Ceccotti is also a prominent advocate for the painted version of magical realism; a genre that can be best described as South American novels on canvas. A superb example is one of my favourites among his paintings, Guardando le stelle. We are not in Rome, for once, but in a location by the sea, it looks to me like Positano outside of Naples, and a naked woman is staring at the stars while she smokes a cigarette. In a glimpse, you see all what you can’t really see: the party in the town below, the man on the bed inside, and you can literally feel the scent of her warm body and the perfume of her tobacco. It is seldom to see such tangible scenes of suspense in paintings that are otherwise incredibly figurative and realistic.
In fiction writing, we are taught not to concentrate so much on the meaning of the story as the story itself. Whatever the ‘deeper meaning’ of a story is, it will be revealed by the words on the page, like a mystery that is slowly unfolds, even to the writer himself. All stories worth telling and told well contain these deeper truths, but nobody knows what they are until the story is finished.
Looking at Sergio Ceccotti’s paintings, I wondered if it is the same for painters. I was asking myself if the artist had deliberately set out to paint the ambiguity, tension or fear that accompanies our lives, or if these issues just grew out of the paintings along with the strokes of the brush, without prior conscious thinking. In the accompanying catalogue that I bought (I always buy the catalogue when I am particularly impressed by an exhibition), the artist answers the question himself: ‘I paint what I have to’ he says, ‘not what I want to. When I find myself in front of a white canvas, the painting starts taking shape as if induced by a force unknown to me’.

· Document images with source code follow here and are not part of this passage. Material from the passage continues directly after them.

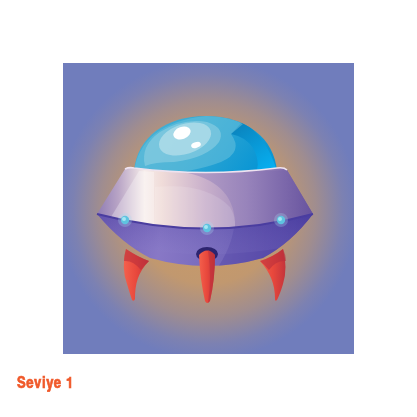
<!DOCTYPE html>
<html lang="tr">
<head>
<meta charset="utf-8">
<title>Seviye 1</title>
<style>
:root {
  --paper: #ffffff;
  --sky: #707dbc;
  --glow: #c79a6c;
  --label: #f0592a;
  --leg: #e8483c;
  --leg-dark: #b92f3c;
  --rim: #4a3da0;
  --light: #5fc3e0;
}
html, body { margin: 0; background: var(--paper); overflow: hidden; }
.level-card { position: relative; width: 417px; height: 417px; overflow: hidden; background: var(--paper); }
.level-card svg { position: absolute; left: 0; top: 0; display: block; }
.level-label {
  position: absolute; left: 17px; top: 372px; margin: 0;
  font: 800 16px/20px "TeX Gyre Heros Cn", "Open Sans", sans-serif;
  color: var(--label); -webkit-text-stroke: 0.6px var(--label);
  letter-spacing: 0.6px; white-space: nowrap;
}
</style>
</head>
<body>
<main class="level-card">
<svg width="417" height="417" viewBox="0 0 417 417" role="img" aria-label="Uçan daire">
  <defs>
    <radialGradient id="glow" gradientUnits="userSpaceOnUse" cx="208" cy="209" r="150">
      <stop offset="0" stop-color="#d09c62"/>
      <stop offset="0.5" stop-color="#c1986f"/>
      <stop offset="0.72" stop-color="#a08d8f"/>
      <stop offset="0.9" stop-color="#7c81b2"/>
      <stop offset="1" stop-color="#707dbc"/>
    </radialGradient>
    <linearGradient id="dome" x1="0" y1="0" x2="1" y2="0.3">
      <stop offset="0" stop-color="#4fb4d6"/>
      <stop offset="0.5" stop-color="#35a8d2"/>
      <stop offset="1" stop-color="#0a96d4"/>
    </linearGradient>
    <linearGradient id="dome-edge" x1="0" y1="0" x2="0.6" y2="1">
      <stop offset="0" stop-color="#0b7fb8"/>
      <stop offset="1" stop-color="#06b0f2"/>
    </linearGradient>
    <linearGradient id="hull" gradientUnits="userSpaceOnUse" x1="97" y1="0" x2="313" y2="0">
      <stop offset="0" stop-color="#8f7cb4"/>
      <stop offset="0.1" stop-color="#b9a5c6"/>
      <stop offset="0.22" stop-color="#f6ecea"/>
      <stop offset="0.3" stop-color="#f0dcd9"/>
      <stop offset="0.5" stop-color="#c9b0cb"/>
      <stop offset="0.72" stop-color="#9e8abd"/>
      <stop offset="1" stop-color="#6a569f"/>
    </linearGradient>
    <linearGradient id="hull-shade" gradientUnits="userSpaceOnUse" x1="180" y1="0" x2="313" y2="0">
      <stop offset="0" stop-color="#b59fc6"/>
      <stop offset="0.5" stop-color="#9581ba"/>
      <stop offset="1" stop-color="#66529e"/>
    </linearGradient>
    <linearGradient id="belly" gradientUnits="userSpaceOnUse" x1="97" y1="215" x2="313" y2="240">
      <stop offset="0" stop-color="#6d5cb4"/>
      <stop offset="0.3" stop-color="#8878c6"/>
      <stop offset="0.58" stop-color="#7568bb"/>
      <stop offset="1" stop-color="#4d40a2"/>
    </linearGradient>
    <linearGradient id="belly-fade" x1="0" y1="0" x2="0" y2="1">
      <stop offset="0" stop-color="#40359a" stop-opacity="0.55"/>
      <stop offset="1" stop-color="#8e82cc" stop-opacity="0.3"/>
    </linearGradient>
    <linearGradient id="leg" x1="0" y1="0" x2="1" y2="0">
      <stop offset="0" stop-color="#f4604c"/>
      <stop offset="0.5" stop-color="#e8483c"/>
      <stop offset="1" stop-color="#c4343b"/>
    </linearGradient>
    <clipPath id="dome-clip"><path d="M134 171C137 137 166 116 206 116S274 138 277 171Q206 182 134 171Z"/></clipPath>
    <clipPath id="belly-clip"><path d="M97 214Q208 244 313 214Q291 243 263 258Q207 274 150 258Q121 243 97 214Z"/></clipPath>
    <g id="lamp">
      <circle r="7" fill="#a9dcf0" opacity="0.28"/>
      <circle r="4.2" fill="var(--light)"/>
      <circle cx="-1" cy="-1" r="2" fill="#a5e6f2"/>
    </g>
  </defs>

  <rect id="sky" x="63" y="63" width="291" height="291" fill="var(--sky)"/>
  <rect id="halo" x="63" y="63" width="291" height="291" fill="url(#glow)"/>

  <g id="side-legs">
    <path d="M126 249Q121 268 127 284Q130 294 132 300Q134 302 135 299C135 284 138 272 149 261Q138 257 126 249Z" fill="url(#leg)"/>
    <path d="M126 249Q124 255 124 261Q133 260 141 270Q144 265 149 261Q138 257 126 249Z" fill="var(--leg-dark)" opacity="0.6"/>
    <path d="M283 249Q288 268 283 284Q280 294 277 300Q275 302 275 299C275 284 270 272 260 261Q273 257 283 249Z" fill="url(#leg)"/>
    <path d="M283 249Q286 255 286 261Q276 260 269 270Q265 265 260 261Q273 257 283 249Z" fill="var(--leg-dark)" opacity="0.6"/>
  </g>

  <g id="belly-shell">
    <path d="M97 214Q208 244 313 214Q291 243 263 258Q207 274 150 258Q121 243 97 214Z" fill="url(#belly)"/>
    <g clip-path="url(#belly-clip)">
      <path d="M235 212Q236 242 216 270H320V205Z" fill="#4a3ca2" opacity="0.35"/>
      <path d="M97 214Q208 244 313 214L286 247Q207 262 124 246Z" fill="url(#belly-fade)" opacity="0.5"/>
    </g>
  </g>

  <g id="dome-glass" clip-path="url(#dome-clip)">
    <rect x="130" y="112" width="150" height="66" fill="url(#dome)"/>
    <path d="M242 122Q266 135 277 171L280 178H254Q262 164 253 148Q246 137 231 134Z" fill="url(#dome-edge)"/>
    <path d="M134 174C137 140 164 120 206 116Q228 116 243 124L231 134Q244 152 221 162Q184 176 134 174Z" fill="#68c2dc" opacity="0.55"/>
    <path d="M145 166Q140 146 160 132Q183 118 207 122Q226 128 219 142Q207 158 174 162Q154 162 145 166Z" fill="#9bd5e5" opacity="0.5"/>
    <ellipse cx="185" cy="139" rx="27" ry="15" transform="rotate(-18 185 139)" fill="#b9e1ec" opacity="0.7"/>
    <ellipse cx="182" cy="133" rx="9" ry="6" transform="rotate(-20 182 133)" fill="#ffffff"/>
    <ellipse cx="196" cy="145" rx="5" ry="2.8" transform="rotate(-18 196 145)" fill="#ffffff"/>
  </g>

  <g id="hull-shell">
    <path d="M125 169Q129 167 134 168Q206 177 277 168Q284 167 287 170L313 214Q208 243 97 214Z" fill="url(#hull)"/>
    <path d="M188 173Q246 172 287 170L313 214Q278 224 235 227Q236 184 188 173Z" fill="url(#hull-shade)" opacity="0.8"/>
    <path d="M154 172V224Q125 221 111 217L139 171Z" fill="#ffffff" opacity="0.28"/>
    <path d="M155 187Q206 182 230 207Q236 217 235 227Q190 231 154 224Z" fill="#ffffff" opacity="0.13"/>
    <path d="M125 169Q129 167 134 168Q206 177 277 168Q284 167 287 170" fill="none" stroke="#efe3f0" stroke-width="1.6"/>
    <path d="M97 214Q208 243 313 214" fill="none" stroke="var(--rim)" stroke-width="2"/>
  </g>

  <g id="front-leg">
    <ellipse cx="207" cy="254" rx="11" ry="7" fill="#2d246f"/>
    <path d="M199 255Q207 246 215 255Q215 279 210 301Q207 305 205 301Q200 279 199 255Z" fill="url(#leg)"/>
    <path d="M208 250Q212 251 215 255Q215 279 210 301L208 303Q212 278 208 250Z" fill="var(--leg-dark)" opacity="0.55"/>
  </g>

  <g id="lamps">
    <use href="#lamp" x="125" y="220"/>
    <use href="#lamp" x="207" y="228"/>
    <use href="#lamp" x="281" y="220"/>
  </g>
</svg>
<p class="level-label">Seviye 1</p>
</main>
</body>
</html>
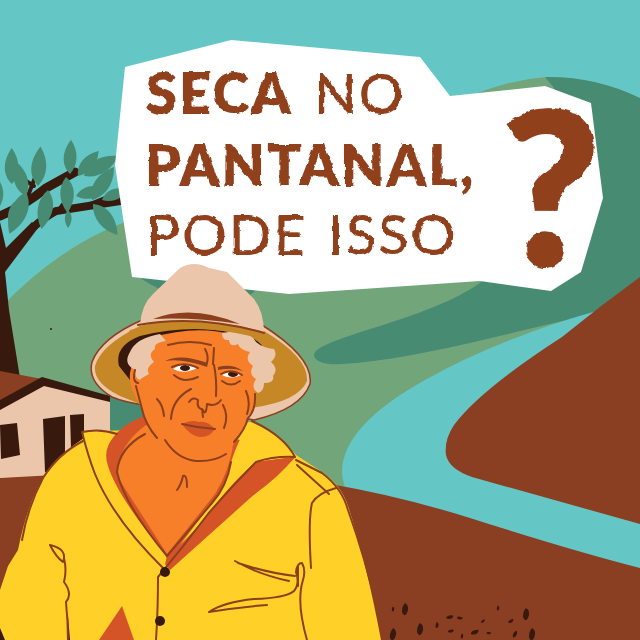
<!DOCTYPE html>
<html lang="pt-BR">
<head>
<meta charset="utf-8">
<title>Seca no Pantanal, pode isso?</title>
<style>
:root {
  --sky: #64c7c5;
  --hill: #72a57a;
  --hill-dark: #478b73;
  --earth: #8a3f23;
  --bark: #38190d;
  --sand: #ebc6aa;
  --ochre: #c68826;
  --skin: #f77f2a;
  --rust: #d45428;
  --shirt: #ffd128;
  --line: #8b3f1c;
  --paper: #ffffff;
  --ink: #913f1d;
}
* { margin: 0; padding: 0; box-sizing: border-box; }
html, body { width: 640px; height: 640px; overflow: hidden; }
.poster { position: relative; width: 640px; height: 640px; overflow: hidden; background: var(--sky); }
.scene { position: absolute; inset: 0; display: block; }
.headline { position: absolute; inset: 0; font-family: Lato, sans-serif; font-weight: 500; font-size: 56px; line-height: 1; letter-spacing: 2px; color: var(--ink); filter: url(#worn-print); }
.headline span { position: absolute; white-space: nowrap; }
.headline .heavy { font-weight: 900; }
.seca { left: 146px; top: 65px; }
.no { left: 314px; top: 65px; }
.pantanal { left: 145px; top: 137px; }
.pode { left: 146px; top: 206px; }
.isso { left: 328px; top: 206px; }
.headline .mark { left: 500px; top: 78px; font-size: 214px; letter-spacing: 0; }
.fill-hill { fill: var(--hill); }
.fill-hill-dark { fill: var(--hill-dark); }
.fill-sky { fill: var(--sky); }
.fill-earth { fill: var(--earth); }
.fill-bark { fill: var(--bark); }
.fill-sand { fill: var(--sand); }
.fill-ochre { fill: var(--ochre); }
.fill-skin { fill: var(--skin); }
.fill-rust { fill: var(--rust); }
.fill-shirt { fill: var(--shirt); }
.fill-paper { fill: var(--paper); }
.fill-ink { fill: var(--line); }
.lines { fill: none; stroke: var(--line); stroke-width: 2; stroke-linecap: round; stroke-linejoin: round; }
.branches { fill: none; stroke: var(--bark); stroke-linecap: round; }
</style>
</head>
<body>
<main class="poster">
<svg class="scene" width="640" height="640" viewBox="0 0 640 640" role="img" aria-label="Homem de chapéu e camisa amarela diante de uma casa, colinas e um rio">
  <defs>
    <filter id="worn-print" x="0" y="0" width="100%" height="100%">
      <feTurbulence type="fractalNoise" baseFrequency="0.12" numOctaves="2" seed="4" result="grain"/>
      <feDisplacementMap in="SourceGraphic" in2="grain" scale="4" xChannelSelector="R" yChannelSelector="G"/>
    </filter>
    <path id="leaf" d="M0 0C-10 -10 -8 -24 1 -36C9 -24 9 -10 0 0Z"/>
    <path id="seed" d="M0 -6Q5 -3 2 4Q-1 9 -3 3Q-3 -3 0 -6Z"/>
  </defs>

  <g id="hills">
    <path class="fill-hill" d="M0 308Q60 246 125 222L300 200Q420 110 495 87Q520 79 546 77L640 200V420L340 500H0Z"/>
    <path class="fill-hill-dark" d="M545 77Q595 76 640 98V300Q590 315 520 331Q400 361 342 364C318 366 309 357 317 350C340 333 430 318 480 283L590 180Q575 110 545 77Z"/>
    <path class="fill-hill-dark" d="M138 276L256 290Q240 306 200 300Q160 294 138 276Z"/>
    <path class="fill-hill-dark" d="M106 390Q126 378 150 386V440H106Z"/>
    <circle class="fill-bark" cx="51" cy="329" r="1"/>
  </g>

  <g id="river-and-earth">
    <path class="fill-sky" d="M600 310Q500 338 425 380Q344 425 342 470Q342 480 346 490L640 572V515L480 470Z"/>
    <path class="fill-earth" d="M640 277Q600 306 562 337Q480 390 454 425Q444 440 446 455Q449 469 472 477L640 524Z"/>
    <path class="fill-earth" d="M0 478L100 466L330 484Q400 496 470 518Q570 550 640 568V640H0Z"/>
    <g id="seeds" class="fill-bark">
      <use href="#seed" x="405" y="609"/>
      <use href="#seed" x="420" y="629"/>
      <use href="#seed" x="526" y="614"/>
      <use href="#seed" x="532" y="634"/>
      <use href="#seed" x="393" y="634" transform="rotate(4 393 634)"/>
      <use href="#seed" transform="translate(475 632) rotate(60) scale(.7)"/>
      <use href="#seed" transform="translate(498 608) scale(.4)"/>
      <use href="#seed" transform="translate(450 617) rotate(70) scale(.6)"/>
      <use href="#seed" transform="translate(460 618) rotate(90) scale(.5)"/>
      <use href="#seed" transform="translate(437 625) scale(.5)"/>
      <use href="#seed" transform="translate(451 631) rotate(70) scale(.5)"/>
      <use href="#seed" transform="translate(483 621) rotate(40) scale(.4)"/>
      <use href="#seed" transform="translate(511 621) rotate(50) scale(.5)"/>
      <use href="#seed" transform="translate(515 634) rotate(20) scale(.6)"/>
      <use href="#seed" transform="translate(489 633) rotate(80) scale(.4)"/>
      <use href="#seed" transform="translate(462 636) scale(.4)"/>
      <use href="#seed" transform="translate(393 609) scale(.4)"/>
    </g>
  </g>

  <g id="tree">
    <path class="fill-bark" d="M0 222L6 248L32 222L38 228L5 272L9 310L20 378H0Z"/>
    <g class="branches">
      <path stroke-width="9" d="M0 216Q24 206 46 188L75 172"/>
      <path stroke-width="8" d="M4 262Q28 226 56 211L120 201"/>
      <path stroke-width="4" d="M24 206L38 170M70 176L100 164M58 211L70 195M90 204L120 192M34 186L18 176"/>
    </g>
    <g class="fill-hill-dark">
      <use href="#leaf" transform="translate(12 184) rotate(-2)"/>
      <use href="#leaf" transform="translate(38 186) rotate(2) scale(1.1)"/>
      <use href="#leaf" transform="translate(70 174) scale(.95)"/>
      <use href="#leaf" transform="translate(26 196) rotate(-18)"/>
      <use href="#leaf" transform="translate(78 176) rotate(38) scale(.9)"/>
      <use href="#leaf" transform="translate(84 176) rotate(58) scale(1.1)"/>
      <use href="#leaf" transform="translate(0 206) rotate(-12) scale(.9)"/>
      <use href="#leaf" transform="translate(26 192) rotate(200) scale(1.25)"/>
      <use href="#leaf" transform="translate(48 190) rotate(188) scale(1.1)"/>
      <use href="#leaf" transform="translate(66 177) rotate(176)"/>
      <use href="#leaf" transform="translate(68 210) rotate(178) scale(.5)"/>
      <use href="#leaf" transform="translate(93 204) rotate(140) scale(1.1)"/>
      <use href="#leaf" transform="translate(92 200) rotate(32) scale(1.1)"/>
      <use href="#leaf" transform="translate(102 200) rotate(66) scale(.8)"/>
      <use href="#leaf" transform="translate(76 196) rotate(76) scale(.9)"/>
      <use href="#leaf" transform="translate(14 202) rotate(182) scale(.8)"/>
    </g>
  </g>

  <g id="house">
    <path class="fill-sand" d="M0 404L44 382L110 400V472L0 478Z"/>
    <path class="fill-earth" d="M0 371L42 379L0 402Z"/>
    <path class="fill-bark" d="M0 400L42 377L110 396V402L44 386L0 410Z"/>
    <path class="fill-bark" d="M0 425L17 423L20 455L1 459ZM43 419L65 416V470L45 472ZM70 415L84 414V442L71 448Z"/>
  </g>

  <polygon id="paper-card" class="fill-paper" points="125,67 231,40 420,57 450,96 545,86 591,103 603,198 581,272 551,291 480,281 289,294 132,277 115,165"/>

  <g id="farmer">
    <g id="shirt">
      <path class="fill-shirt" d="M0 640V590L8 566L18 550Q28 500 46 473Q62 452 84 438L83 431L150 430L250 422Q280 434 296 455L322 472Q341 485 348 506Q366 560 381 640Z"/>
      <path class="fill-bark" d="M0 628L5 640H0Z"/>
      <path class="fill-rust" d="M104 455Q112 428 144 416L240 440L296 457L170 570L116 505Z"/>
      <path class="fill-skin" d="M146 425Q118 445 117 476L167 554L215 494Q230 470 234 440Z"/>
      <path class="fill-shirt" d="M83 431Q100 428 116 434Q102 448 108 466Q118 498 167 556L164 569Q112 518 94 474Z"/>
      <path class="fill-shirt" d="M250 422Q283 436 295 457L256 462Q226 492 208 514Q185 544 170 558L212 503Q226 488 231 462Q238 440 250 422Z"/>
      <path class="fill-rust" d="M295 457Q272 486 224 514Q190 536 170 568L166 556Q184 544 208 514Q234 480 256 462Z"/>
      <path class="fill-rust" d="M99 640L122 606L134 640Z"/>
      <path class="fill-bark" d="M68 616L70 640H68Z"/>
      <g class="lines">
        <path d="M82 432Q100 428 117 434M82 432Q88 456 95 474Q114 520 164 569M145 434Q119 448 117 472Q124 504 167 556M252 421Q284 436 295 457Q274 456 256 462Q230 488 208 514Q184 546 158 577Q158 610 156 640M231 462Q227 486 212 503L167 556"/>
        <path d="M83 441Q58 454 43 478Q28 506 22 540M296 460L322 473Q342 488 348 510Q366 560 378 614M336 488Q318 493 312 503Q308 520 311 568M297 465L329 494"/>
        <path d="M50 545Q68 549 63 562Q56 557 50 545M64 558Q67 570 64 582Q73 594 66 602Q68 622 68 640M235 561Q260 575 289 581M238 563Q268 573 295 576M209 612Q224 602 254 599Q286 598 294 591Q300 584 296 572Q297 563 302 563Q306 570 303 580Q296 602 307 640M209 612Q240 607 267 605M298 566L298 586"/>
        <path d="M177 490Q181 485 183 476Q187 474 187 487"/>
      </g>
      <circle class="fill-bark" cx="165" cy="572" r="5"/>
      <circle class="fill-bark" cx="160" cy="621" r="5"/>
    </g>

    <g id="hat-brim">
      <path class="fill-sand" d="M142 320Q101 338 92 362Q87 382 112 397Q135 407 200 410L254 420Q301 409 310 384Q314 358 262 325Z" stroke="var(--line)" stroke-width="1.5"/>
      <path class="fill-ochre" d="M140 326Q101 345 95 366Q93 383 120 396L150 408H250Q298 402 307 381Q309 358 264 331Q200 312 140 326Z"/>
      <path class="fill-bark" d="M119 366Q114 346 140 336Q196 322 248 336Q262 342 266 352L150 362L130 380Z"/>
    </g>

    <g id="head">
      <path class="fill-skin" d="M134 362Q126 375 133 392L142 409Q144 423 155 437Q172 458 193 461Q214 463 228 451Q242 435 248 416Q257 409 255 390L262 350Q220 318 150 338Z"/>
      <g class="fill-sand">
        <path d="M160 334Q136 338 130 352Q123 364 134 369Q137 384 142 378L149 374Q145 368 154 362Q147 354 155 349Q153 343 166 341Z"/>
        <path d="M222 333Q248 328 256 342Q263 348 274 349Q278 356 271 362Q279 369 273 376Q275 383 264 383Q264 391 258 393Q250 388 256 379Q248 374 253 366Q244 360 250 352Q240 350 238 344Q230 348 229 340Q222 341 222 333Z"/>
      </g>
      <path class="fill-paper" d="M173 369Q184 361 197 368Q184 375 173 369ZM222 375Q231 368 241 375Q231 380 222 375Z"/>
      <ellipse class="fill-bark" cx="185" cy="368" rx="5" ry="3"/>
      <ellipse class="fill-bark" cx="233" cy="374" rx="5" ry="3"/>
      <path class="fill-ink" d="M165 361Q180 353 208 363L207 367Q182 358 165 361ZM218 367Q232 363 243 371Q232 367 218 370Z"/>
      <path class="fill-rust" d="M182 424Q191 419 199 422Q207 420 215 429Q209 438 200 437Q190 436 182 424Z"/>
      <g class="lines">
        <path d="M172 367Q184 361 198 368M221 374Q231 368 242 375M174 375Q184 384 198 377M222 381Q231 388 240 381M214 348L213 364M205 349Q209 356 207 363M214 365Q217 380 216 396"/>
        <path d="M189 402Q193 396 198 400Q196 408 203 410Q206 417 207 404Q216 407 221 400M202 409L203 417M191 389Q172 399 171 419M223 405Q229 416 224 428M157 399Q163 405 164 416M182 424Q198 428 215 429"/>
        <path d="M135 370Q132 382 138 383M136 386Q139 398 142 409Q145 424 157 438M165 440Q177 459 196 461Q214 462 226 454M234 442Q245 430 248 418Q256 410 255 394M246 391Q251 402 247 414M168 345Q190 339 211 345"/>
      </g>
    </g>

    <g id="hat-crown">
      <path class="fill-sand" d="M140 324Q142 304 153 294L180 268Q194 260 209 268L227 272L254 299Q264 312 264 333Q200 317 140 324Z"/>
      <path class="fill-ink" d="M153 319Q192 304 240 324Q192 317 153 319Z"/>
      <path class="fill-ochre" d="M130 330Q196 312 264 332L266 340Q196 320 128 334Z"/>
      <path class="lines" d="M138 325Q198 314 264 333"/>
    </g>
  </g>
</svg>
<h1 class="headline">
  <span class="seca heavy">SECA</span>
  <span class="no">NO</span>
  <span class="pantanal heavy">PANTANAL,</span>
  <span class="pode">PODE</span>
  <span class="isso">ISSO</span>
  <span class="mark heavy">?</span>
</h1>
</main>
</body>
</html>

So maybe life is just like that, full of mystery and beauty, and the artists among us have the gift of seeing this clearly while the rest of us spend a lifetime looking for it without recognising it, even when we have it right in front of us?
I was still pondering about this when I left the by then much more discrete humming and strolled into the Roman evening. The city that Ceccotti had brought to life inside, was waiting for me to be a part of it, and I walked down via Nazionale to Piazza Venezia, enjoying the familiarity of the sound of the relentless traffic and the light from the lampposts on the sidewalk. I stopped at a supermarket that was still open to buy dinner, and continued on foot through the ghetto, a shortcut on my way home.
It’s been a while since I’ve been to the ghetto, and I managed to take the wrong street and unwillingly ended up on the Teatro Marcello side, opposite of where I wanted to go to. I was about to turn back when I heard the sound of a piano.
At first, I thought somebody was practicing in a living room above me, but the sound grew stronger and I couldn’t help being drawn to it. Then, at a dead-end road that leads to a little square from where you can overlook what is sometimes known as the ‘Piccolo Collosseo’, I had prime view of a little improvised scene that could have been the motive of a Ceccotti painting: from a small improvised podium in front of the 2000 year old construction, a tuxedo-dressed pianist was playing Rachmaninov for a handful of listeners.
Magical and mystical, yet doubtlessly realistic, not least because it was Monday evening and I had a bag of groceries in my hand, it was endlessly beautiful. As I stood there and enjoyed the music, I realised what exactly made me like Ceccotti’s art so much: His ability to play with the infinite attraction of the unexpected and to visualise the subtle beauty hidden in the mystery of every day life. It’s all there in front of our eyes but most of the time, we see past it. What Ceccotti does, is to remind us of it.